• [EXERCISE DETAILS] Show each line from the records below in which the word "polygon" occurs.

• [DATA FOR ANALYSIS]

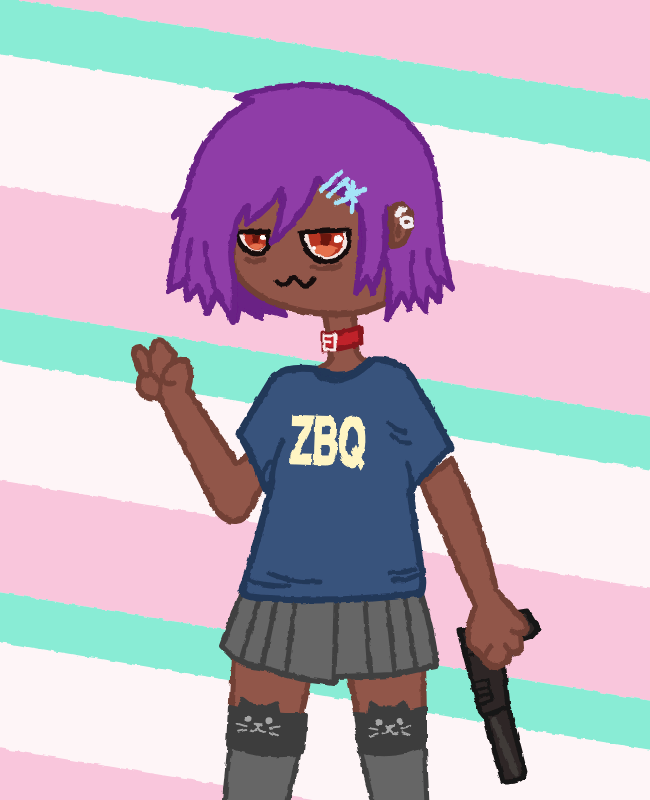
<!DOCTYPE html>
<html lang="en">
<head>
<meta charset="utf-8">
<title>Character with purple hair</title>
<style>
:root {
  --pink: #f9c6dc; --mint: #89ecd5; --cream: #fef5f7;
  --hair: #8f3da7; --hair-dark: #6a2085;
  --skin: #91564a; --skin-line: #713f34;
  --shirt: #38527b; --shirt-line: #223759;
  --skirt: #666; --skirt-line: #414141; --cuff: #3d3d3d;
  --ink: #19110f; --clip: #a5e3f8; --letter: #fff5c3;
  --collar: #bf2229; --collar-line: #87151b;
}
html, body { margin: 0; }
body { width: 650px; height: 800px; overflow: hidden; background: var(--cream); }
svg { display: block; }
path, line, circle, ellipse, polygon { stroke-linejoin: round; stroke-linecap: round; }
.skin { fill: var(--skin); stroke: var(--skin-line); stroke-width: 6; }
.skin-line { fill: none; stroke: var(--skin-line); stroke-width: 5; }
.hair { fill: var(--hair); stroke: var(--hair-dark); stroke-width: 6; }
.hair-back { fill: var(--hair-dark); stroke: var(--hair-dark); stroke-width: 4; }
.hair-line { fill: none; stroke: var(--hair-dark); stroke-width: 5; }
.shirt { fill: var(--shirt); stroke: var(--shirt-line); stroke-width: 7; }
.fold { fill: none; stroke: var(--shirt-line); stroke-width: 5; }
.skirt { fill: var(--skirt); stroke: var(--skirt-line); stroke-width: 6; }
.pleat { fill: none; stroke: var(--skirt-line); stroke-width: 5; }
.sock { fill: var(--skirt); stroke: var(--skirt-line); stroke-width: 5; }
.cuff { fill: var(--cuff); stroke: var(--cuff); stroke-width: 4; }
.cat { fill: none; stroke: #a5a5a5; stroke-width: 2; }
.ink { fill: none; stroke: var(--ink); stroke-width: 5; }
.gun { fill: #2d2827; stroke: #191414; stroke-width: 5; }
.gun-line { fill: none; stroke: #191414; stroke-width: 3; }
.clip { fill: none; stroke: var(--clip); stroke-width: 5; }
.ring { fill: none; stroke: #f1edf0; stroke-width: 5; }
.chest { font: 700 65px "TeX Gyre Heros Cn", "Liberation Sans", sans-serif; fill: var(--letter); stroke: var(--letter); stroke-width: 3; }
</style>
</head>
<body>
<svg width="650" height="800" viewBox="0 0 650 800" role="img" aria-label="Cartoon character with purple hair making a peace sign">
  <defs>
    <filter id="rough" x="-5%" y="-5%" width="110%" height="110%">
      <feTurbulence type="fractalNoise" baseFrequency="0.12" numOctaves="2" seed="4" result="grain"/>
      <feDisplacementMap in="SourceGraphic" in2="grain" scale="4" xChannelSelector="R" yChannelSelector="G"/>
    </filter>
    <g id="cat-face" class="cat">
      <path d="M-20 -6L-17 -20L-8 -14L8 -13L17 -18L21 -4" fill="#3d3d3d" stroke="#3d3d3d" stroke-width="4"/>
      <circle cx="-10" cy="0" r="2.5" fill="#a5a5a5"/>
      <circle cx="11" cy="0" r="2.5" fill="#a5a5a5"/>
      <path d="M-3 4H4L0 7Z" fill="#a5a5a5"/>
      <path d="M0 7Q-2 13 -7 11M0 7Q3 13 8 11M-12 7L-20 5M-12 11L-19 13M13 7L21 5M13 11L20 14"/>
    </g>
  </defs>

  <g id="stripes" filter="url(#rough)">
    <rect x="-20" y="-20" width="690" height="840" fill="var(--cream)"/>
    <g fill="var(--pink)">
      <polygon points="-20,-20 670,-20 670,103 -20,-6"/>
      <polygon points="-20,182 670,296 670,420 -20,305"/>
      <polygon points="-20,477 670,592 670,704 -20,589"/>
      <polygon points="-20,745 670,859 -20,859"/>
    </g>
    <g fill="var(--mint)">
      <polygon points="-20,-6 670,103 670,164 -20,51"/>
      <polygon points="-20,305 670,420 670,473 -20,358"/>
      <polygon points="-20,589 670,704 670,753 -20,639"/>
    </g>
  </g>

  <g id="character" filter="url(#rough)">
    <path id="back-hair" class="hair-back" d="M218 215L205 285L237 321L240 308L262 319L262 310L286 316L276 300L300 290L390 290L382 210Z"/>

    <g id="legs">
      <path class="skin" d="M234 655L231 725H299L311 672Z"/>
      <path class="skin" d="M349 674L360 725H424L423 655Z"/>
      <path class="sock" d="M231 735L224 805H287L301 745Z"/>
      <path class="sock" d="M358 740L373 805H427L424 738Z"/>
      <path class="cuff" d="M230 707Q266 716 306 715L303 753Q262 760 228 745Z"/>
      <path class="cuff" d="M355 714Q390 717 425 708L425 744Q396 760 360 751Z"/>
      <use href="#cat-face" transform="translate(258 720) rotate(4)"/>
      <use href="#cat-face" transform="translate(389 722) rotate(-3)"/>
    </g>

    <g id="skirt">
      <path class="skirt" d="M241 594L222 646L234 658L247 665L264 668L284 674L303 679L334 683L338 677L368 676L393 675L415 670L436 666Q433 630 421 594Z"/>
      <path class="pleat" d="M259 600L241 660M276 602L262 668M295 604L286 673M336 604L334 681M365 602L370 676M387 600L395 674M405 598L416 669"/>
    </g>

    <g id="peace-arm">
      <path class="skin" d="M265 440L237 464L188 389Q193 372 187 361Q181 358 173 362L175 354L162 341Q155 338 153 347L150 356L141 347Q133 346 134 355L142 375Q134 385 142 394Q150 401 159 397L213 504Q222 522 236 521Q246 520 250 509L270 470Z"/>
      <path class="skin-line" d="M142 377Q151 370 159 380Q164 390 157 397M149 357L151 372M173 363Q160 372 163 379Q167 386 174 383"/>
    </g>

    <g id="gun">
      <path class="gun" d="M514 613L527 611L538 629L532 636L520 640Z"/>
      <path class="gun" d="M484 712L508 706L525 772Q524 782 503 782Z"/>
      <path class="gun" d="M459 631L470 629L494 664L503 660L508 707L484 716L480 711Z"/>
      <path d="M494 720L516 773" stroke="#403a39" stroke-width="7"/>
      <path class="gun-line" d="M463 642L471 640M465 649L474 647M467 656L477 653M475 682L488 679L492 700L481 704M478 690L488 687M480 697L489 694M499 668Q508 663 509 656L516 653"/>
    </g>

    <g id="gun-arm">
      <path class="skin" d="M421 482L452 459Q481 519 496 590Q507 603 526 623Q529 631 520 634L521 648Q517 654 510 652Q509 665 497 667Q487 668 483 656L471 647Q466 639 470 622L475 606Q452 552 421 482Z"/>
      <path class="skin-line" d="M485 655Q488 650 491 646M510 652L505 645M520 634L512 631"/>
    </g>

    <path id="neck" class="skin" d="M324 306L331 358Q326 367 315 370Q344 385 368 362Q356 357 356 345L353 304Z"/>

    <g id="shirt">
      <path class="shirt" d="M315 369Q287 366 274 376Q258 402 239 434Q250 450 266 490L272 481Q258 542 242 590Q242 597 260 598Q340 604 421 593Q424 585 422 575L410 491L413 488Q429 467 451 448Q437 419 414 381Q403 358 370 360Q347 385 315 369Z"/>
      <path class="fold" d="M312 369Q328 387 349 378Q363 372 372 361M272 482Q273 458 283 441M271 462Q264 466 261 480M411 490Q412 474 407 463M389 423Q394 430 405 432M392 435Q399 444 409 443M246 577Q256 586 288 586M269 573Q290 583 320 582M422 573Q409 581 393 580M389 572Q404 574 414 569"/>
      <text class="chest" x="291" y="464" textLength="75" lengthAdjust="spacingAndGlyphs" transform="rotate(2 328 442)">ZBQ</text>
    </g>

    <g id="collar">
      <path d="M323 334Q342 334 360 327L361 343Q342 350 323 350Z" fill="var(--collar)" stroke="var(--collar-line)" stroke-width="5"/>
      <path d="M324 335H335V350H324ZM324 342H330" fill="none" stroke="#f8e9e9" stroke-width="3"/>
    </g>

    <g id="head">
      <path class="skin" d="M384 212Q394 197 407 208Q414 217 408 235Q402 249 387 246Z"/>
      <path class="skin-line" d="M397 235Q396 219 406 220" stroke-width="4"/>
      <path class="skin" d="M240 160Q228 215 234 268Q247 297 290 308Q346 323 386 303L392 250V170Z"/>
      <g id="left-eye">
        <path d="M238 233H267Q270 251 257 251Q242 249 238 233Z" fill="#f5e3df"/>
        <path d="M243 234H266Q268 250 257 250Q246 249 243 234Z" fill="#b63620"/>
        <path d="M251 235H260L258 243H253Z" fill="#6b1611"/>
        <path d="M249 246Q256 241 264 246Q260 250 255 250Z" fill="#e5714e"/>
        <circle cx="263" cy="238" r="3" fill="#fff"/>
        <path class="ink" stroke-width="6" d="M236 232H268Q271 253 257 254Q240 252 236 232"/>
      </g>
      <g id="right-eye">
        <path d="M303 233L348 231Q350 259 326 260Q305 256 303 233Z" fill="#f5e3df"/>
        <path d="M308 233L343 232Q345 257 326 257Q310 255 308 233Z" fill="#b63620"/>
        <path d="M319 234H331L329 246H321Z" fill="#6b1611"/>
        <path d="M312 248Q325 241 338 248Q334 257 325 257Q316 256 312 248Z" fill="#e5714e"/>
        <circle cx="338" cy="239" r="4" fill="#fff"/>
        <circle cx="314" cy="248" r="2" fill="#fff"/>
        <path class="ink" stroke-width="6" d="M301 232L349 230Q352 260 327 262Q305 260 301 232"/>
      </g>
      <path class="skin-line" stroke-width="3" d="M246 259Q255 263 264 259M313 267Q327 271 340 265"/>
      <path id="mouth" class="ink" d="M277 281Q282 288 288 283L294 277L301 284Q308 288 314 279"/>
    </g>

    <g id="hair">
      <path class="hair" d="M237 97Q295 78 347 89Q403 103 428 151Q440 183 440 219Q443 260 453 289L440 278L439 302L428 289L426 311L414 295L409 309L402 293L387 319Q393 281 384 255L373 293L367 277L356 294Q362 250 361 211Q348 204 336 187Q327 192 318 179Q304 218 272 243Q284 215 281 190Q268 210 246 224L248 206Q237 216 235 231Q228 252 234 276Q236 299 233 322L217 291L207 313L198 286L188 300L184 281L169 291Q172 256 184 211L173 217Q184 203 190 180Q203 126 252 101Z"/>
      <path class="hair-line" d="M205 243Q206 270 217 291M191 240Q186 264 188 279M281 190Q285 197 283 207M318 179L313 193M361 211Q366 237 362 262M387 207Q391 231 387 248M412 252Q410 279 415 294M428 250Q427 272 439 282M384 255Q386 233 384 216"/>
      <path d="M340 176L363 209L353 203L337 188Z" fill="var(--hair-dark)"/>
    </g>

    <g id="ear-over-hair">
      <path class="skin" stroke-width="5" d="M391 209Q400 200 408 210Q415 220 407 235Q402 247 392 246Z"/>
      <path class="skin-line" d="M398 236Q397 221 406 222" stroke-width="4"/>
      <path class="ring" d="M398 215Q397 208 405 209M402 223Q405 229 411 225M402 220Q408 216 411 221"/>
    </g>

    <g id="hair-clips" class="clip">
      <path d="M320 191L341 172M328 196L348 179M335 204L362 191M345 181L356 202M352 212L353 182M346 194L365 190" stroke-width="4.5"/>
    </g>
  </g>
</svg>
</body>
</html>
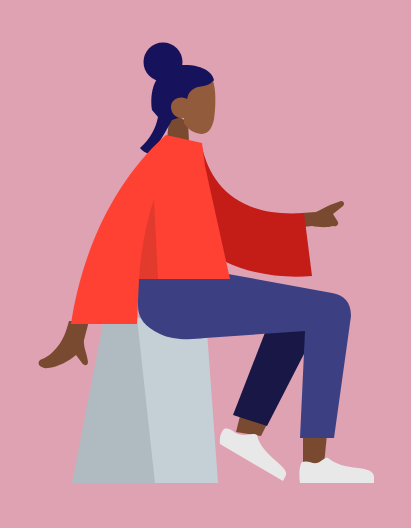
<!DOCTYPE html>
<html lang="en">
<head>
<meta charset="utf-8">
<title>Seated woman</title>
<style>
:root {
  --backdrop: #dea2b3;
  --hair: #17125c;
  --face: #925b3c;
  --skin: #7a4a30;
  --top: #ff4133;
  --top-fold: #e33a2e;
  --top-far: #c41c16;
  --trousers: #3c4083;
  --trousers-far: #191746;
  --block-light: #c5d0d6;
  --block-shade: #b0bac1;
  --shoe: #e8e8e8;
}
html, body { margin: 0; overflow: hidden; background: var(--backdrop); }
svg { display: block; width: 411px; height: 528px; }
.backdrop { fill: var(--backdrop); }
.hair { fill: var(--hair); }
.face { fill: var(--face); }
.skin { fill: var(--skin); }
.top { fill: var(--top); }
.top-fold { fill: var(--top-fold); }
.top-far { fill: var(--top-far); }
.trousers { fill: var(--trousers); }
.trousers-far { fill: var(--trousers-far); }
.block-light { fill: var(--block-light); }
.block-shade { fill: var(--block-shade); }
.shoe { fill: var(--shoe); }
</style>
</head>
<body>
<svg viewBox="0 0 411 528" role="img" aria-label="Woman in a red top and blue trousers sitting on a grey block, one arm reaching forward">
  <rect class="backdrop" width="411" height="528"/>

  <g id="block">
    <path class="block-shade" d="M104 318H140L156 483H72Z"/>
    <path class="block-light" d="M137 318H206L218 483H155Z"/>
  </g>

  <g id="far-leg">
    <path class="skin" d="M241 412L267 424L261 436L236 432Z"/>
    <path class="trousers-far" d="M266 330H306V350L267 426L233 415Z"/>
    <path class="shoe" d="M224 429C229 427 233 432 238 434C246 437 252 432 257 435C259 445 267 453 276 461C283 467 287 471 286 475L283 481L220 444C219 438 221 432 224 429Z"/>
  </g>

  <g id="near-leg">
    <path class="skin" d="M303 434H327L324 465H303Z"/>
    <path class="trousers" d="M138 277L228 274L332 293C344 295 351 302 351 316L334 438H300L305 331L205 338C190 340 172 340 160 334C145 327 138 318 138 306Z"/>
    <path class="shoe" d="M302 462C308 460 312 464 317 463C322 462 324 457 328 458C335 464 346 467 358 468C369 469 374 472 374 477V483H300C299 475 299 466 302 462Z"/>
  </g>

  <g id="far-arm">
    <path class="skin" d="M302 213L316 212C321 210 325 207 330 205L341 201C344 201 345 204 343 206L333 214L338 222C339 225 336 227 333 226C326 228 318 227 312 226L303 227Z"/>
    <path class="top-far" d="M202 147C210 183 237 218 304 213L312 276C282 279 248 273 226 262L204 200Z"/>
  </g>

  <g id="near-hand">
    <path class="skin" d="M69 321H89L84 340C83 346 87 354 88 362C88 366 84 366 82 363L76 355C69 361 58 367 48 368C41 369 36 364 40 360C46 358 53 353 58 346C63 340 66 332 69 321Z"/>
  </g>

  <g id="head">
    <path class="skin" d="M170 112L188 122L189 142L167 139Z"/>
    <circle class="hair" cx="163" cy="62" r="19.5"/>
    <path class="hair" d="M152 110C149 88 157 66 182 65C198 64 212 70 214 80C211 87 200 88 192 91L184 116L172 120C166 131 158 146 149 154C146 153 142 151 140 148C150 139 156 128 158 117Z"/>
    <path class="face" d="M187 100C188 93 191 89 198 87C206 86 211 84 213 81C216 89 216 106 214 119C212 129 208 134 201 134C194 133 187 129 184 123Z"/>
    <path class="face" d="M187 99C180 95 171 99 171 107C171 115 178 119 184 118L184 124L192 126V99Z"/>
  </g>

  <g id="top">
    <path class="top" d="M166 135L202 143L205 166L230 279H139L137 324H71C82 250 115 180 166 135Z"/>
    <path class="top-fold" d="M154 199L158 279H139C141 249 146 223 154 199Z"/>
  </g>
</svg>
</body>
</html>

• [TASK OUTPUT]
path, line, circle, ellipse, polygon { stroke-linejoin: round; stroke-linecap: round; }
      <polygon points="-20,-20 670,-20 670,103 -20,-6"/>
      <polygon points="-20,182 670,296 670,420 -20,305"/>
      <polygon points="-20,477 670,592 670,704 -20,589"/>
      <polygon points="-20,745 670,859 -20,859"/>
      <polygon points="-20,-6 670,103 670,164 -20,51"/>
      <polygon points="-20,305 670,420 670,473 -20,358"/>
      <polygon points="-20,589 670,704 670,753 -20,639"/>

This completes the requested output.